::: SOURCE MATERIAL
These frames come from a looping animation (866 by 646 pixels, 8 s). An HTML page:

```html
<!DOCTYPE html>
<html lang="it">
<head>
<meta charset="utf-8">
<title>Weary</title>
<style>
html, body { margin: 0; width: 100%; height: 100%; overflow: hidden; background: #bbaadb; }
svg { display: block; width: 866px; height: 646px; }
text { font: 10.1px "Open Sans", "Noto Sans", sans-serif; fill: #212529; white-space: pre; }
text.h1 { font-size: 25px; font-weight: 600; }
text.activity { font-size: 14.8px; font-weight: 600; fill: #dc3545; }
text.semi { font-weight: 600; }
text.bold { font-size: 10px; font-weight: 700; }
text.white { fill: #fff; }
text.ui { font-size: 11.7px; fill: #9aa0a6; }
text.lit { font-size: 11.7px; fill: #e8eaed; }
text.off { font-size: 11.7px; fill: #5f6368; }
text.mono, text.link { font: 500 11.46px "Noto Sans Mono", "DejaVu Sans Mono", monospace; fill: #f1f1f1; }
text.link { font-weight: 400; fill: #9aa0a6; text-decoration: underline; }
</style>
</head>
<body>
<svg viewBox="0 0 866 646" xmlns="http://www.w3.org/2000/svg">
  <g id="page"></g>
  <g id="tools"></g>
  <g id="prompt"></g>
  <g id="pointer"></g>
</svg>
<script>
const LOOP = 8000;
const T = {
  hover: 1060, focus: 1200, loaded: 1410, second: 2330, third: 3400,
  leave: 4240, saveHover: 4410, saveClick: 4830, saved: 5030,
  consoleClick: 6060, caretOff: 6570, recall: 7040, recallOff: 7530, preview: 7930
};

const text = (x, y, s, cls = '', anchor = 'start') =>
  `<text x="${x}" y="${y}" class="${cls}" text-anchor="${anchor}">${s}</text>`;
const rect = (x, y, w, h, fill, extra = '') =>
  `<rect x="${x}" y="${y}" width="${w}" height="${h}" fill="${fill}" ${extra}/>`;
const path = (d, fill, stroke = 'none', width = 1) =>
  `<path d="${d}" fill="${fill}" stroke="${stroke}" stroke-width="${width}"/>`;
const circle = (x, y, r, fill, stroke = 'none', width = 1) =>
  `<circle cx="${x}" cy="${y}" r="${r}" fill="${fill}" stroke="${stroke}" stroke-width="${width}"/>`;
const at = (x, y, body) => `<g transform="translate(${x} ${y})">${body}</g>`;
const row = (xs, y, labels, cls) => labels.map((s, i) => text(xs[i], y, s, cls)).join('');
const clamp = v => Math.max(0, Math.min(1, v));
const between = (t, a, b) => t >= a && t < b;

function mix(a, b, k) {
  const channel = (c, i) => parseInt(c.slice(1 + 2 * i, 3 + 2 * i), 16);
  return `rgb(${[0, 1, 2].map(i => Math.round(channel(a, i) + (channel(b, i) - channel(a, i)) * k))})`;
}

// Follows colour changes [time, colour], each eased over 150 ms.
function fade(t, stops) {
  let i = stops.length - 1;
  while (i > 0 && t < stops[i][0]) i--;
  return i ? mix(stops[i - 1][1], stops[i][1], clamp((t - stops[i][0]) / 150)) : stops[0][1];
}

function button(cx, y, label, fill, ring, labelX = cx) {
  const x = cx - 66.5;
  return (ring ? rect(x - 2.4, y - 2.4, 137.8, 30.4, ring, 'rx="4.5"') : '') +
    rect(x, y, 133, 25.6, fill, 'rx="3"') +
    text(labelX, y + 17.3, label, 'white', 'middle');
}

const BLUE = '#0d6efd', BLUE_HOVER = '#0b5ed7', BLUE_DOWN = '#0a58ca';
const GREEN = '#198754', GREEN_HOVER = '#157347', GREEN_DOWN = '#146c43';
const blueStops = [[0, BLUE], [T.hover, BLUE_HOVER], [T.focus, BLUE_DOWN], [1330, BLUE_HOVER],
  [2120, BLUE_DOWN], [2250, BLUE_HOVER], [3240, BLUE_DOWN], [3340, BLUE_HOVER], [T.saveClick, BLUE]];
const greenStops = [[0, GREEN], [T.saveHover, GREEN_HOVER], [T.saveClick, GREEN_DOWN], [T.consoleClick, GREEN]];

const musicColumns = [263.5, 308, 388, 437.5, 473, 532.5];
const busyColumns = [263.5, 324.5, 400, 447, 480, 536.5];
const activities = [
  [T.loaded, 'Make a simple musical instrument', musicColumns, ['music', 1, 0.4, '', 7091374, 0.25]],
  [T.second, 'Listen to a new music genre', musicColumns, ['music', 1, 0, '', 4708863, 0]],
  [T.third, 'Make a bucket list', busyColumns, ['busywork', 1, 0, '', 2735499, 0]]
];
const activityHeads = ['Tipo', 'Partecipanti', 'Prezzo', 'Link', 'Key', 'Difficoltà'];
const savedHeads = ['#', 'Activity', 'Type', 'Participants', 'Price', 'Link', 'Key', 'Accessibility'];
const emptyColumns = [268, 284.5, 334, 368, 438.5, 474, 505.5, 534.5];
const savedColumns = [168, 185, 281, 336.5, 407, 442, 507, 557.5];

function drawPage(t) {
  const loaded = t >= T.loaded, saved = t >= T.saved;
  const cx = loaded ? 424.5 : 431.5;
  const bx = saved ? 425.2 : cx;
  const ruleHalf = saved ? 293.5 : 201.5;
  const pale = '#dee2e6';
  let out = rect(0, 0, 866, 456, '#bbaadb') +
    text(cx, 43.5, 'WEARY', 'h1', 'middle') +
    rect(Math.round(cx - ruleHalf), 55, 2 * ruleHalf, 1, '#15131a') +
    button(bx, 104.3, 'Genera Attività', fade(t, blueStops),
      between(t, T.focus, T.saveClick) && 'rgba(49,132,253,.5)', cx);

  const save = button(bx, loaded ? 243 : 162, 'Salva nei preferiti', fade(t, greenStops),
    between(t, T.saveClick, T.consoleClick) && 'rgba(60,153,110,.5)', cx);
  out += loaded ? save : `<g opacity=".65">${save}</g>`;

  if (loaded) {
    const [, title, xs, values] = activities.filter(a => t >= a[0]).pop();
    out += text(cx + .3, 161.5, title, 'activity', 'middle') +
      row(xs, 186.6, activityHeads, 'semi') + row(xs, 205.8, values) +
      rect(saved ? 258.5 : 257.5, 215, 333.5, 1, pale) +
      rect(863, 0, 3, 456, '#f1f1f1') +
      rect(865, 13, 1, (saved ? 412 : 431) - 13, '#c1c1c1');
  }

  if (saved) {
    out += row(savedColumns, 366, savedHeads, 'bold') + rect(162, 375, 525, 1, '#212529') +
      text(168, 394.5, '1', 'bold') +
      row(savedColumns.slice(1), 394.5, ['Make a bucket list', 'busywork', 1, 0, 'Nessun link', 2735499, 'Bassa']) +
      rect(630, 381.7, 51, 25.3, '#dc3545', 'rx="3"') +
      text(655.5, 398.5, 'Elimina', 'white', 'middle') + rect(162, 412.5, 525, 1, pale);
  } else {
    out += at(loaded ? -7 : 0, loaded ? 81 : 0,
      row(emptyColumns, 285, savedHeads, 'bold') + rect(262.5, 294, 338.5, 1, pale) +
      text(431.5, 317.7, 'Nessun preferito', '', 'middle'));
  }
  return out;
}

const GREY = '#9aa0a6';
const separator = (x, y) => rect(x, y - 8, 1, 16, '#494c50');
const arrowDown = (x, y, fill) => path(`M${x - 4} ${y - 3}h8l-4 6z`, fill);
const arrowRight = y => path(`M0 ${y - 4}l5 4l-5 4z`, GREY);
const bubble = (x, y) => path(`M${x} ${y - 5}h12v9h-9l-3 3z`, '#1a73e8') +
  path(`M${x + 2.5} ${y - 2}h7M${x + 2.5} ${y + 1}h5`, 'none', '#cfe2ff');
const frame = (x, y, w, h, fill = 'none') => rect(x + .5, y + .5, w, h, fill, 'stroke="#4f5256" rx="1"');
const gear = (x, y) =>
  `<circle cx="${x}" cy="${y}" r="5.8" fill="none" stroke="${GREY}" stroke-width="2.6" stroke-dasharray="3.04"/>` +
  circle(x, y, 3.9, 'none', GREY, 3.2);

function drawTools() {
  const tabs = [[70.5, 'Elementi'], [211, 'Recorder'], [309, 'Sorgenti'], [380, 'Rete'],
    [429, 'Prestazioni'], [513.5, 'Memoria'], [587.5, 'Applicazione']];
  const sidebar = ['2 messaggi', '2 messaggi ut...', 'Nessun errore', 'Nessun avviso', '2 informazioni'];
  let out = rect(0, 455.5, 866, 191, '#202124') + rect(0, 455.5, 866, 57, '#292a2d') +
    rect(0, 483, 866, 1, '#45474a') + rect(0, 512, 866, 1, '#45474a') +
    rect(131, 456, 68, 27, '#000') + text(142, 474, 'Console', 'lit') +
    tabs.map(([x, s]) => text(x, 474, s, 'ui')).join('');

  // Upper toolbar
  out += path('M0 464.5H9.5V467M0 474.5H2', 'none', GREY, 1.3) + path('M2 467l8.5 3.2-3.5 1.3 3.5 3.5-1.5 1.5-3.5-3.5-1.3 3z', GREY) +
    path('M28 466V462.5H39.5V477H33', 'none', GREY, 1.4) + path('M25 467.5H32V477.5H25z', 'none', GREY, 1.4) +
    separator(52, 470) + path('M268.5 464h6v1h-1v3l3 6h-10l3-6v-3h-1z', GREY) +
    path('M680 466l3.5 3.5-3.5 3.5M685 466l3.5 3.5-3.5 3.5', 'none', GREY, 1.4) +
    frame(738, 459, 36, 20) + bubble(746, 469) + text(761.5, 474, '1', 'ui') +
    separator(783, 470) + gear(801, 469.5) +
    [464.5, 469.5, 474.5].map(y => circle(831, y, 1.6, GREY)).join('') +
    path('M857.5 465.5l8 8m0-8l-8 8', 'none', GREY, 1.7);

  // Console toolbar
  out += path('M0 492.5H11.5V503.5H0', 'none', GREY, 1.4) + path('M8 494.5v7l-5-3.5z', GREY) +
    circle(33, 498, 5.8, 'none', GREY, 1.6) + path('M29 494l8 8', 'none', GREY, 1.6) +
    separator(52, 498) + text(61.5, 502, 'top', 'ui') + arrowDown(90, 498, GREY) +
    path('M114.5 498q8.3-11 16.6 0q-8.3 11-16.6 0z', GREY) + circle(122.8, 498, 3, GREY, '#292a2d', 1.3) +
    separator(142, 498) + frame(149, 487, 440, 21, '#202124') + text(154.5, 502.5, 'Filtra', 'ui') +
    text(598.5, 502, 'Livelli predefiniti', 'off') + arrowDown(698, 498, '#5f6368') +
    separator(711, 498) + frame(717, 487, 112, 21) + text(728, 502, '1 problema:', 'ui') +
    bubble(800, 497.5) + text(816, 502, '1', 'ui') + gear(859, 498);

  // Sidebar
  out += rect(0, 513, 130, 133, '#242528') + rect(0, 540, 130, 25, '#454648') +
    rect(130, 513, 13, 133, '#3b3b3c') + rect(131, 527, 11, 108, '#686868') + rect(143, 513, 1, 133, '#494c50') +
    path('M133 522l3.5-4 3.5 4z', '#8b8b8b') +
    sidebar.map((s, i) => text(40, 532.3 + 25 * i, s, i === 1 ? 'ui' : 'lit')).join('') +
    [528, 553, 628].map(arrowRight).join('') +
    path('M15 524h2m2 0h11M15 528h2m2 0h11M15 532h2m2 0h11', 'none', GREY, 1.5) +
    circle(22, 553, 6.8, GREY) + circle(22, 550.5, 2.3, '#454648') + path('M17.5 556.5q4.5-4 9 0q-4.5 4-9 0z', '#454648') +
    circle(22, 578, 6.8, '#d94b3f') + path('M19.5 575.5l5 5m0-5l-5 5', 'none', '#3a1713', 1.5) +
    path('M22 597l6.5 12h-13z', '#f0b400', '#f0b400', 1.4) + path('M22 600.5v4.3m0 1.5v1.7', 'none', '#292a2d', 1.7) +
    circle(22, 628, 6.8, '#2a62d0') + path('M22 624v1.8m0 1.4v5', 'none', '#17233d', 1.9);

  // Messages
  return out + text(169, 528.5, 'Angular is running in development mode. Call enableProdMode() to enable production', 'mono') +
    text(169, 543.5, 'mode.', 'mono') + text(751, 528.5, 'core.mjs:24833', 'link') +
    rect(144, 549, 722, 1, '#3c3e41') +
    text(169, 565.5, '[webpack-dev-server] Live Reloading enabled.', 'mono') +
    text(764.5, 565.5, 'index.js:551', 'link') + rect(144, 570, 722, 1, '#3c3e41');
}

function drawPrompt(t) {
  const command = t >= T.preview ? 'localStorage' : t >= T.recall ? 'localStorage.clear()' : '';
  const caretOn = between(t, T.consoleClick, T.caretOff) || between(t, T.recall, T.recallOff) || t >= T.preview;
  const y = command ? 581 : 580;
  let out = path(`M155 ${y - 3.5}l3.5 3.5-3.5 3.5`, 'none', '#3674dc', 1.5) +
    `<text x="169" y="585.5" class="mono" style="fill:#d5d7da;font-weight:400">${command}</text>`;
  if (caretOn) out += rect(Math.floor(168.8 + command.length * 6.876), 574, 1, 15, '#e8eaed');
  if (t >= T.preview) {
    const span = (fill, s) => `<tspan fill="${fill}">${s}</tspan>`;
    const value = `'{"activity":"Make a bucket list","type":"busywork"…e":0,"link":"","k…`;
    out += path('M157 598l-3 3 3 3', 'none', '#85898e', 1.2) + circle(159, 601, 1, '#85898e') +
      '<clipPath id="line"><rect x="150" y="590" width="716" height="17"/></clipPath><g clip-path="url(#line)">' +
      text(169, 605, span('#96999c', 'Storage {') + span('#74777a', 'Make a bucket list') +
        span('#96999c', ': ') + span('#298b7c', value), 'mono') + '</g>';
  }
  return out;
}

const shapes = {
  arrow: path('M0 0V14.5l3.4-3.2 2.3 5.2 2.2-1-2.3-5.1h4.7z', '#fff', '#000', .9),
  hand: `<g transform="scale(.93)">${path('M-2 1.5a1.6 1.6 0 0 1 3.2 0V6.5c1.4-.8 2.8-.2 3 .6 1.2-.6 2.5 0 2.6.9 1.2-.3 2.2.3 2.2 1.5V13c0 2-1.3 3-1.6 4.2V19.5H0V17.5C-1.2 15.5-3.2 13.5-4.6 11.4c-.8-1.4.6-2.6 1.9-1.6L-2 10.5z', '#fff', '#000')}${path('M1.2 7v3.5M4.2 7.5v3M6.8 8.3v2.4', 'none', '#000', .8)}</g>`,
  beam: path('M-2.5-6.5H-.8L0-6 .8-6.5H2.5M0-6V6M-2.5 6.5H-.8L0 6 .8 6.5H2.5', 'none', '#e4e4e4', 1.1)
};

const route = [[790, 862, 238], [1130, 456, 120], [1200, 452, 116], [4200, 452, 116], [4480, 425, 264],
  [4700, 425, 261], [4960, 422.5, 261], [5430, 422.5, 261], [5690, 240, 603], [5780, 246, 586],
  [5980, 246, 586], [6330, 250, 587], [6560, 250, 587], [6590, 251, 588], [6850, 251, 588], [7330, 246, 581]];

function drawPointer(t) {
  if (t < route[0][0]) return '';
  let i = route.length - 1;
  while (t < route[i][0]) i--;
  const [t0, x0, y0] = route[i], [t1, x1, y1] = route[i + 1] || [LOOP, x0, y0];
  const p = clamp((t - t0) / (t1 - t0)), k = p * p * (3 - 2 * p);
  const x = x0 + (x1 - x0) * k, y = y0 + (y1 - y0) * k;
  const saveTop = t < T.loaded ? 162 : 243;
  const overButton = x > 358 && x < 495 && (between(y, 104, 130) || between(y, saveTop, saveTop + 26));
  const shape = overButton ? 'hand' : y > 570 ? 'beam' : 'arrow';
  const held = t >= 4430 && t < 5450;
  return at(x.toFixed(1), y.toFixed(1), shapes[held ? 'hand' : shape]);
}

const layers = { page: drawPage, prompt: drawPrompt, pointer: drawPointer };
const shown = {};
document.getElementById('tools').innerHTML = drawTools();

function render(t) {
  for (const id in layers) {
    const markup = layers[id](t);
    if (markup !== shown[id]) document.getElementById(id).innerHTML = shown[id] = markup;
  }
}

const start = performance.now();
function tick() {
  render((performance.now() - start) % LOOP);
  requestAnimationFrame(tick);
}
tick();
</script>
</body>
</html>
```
::::::
__TASK OBJECTIVE__. If the word "activityHeads" is on a line above, return that line.

__REPLY__.
const activityHeads = ['Tipo', 'Partecipanti', 'Prezzo', 'Link', 'Key', 'Difficoltà'];
      row(xs, 186.6, activityHeads, 'semi') + row(xs, 205.8, values) +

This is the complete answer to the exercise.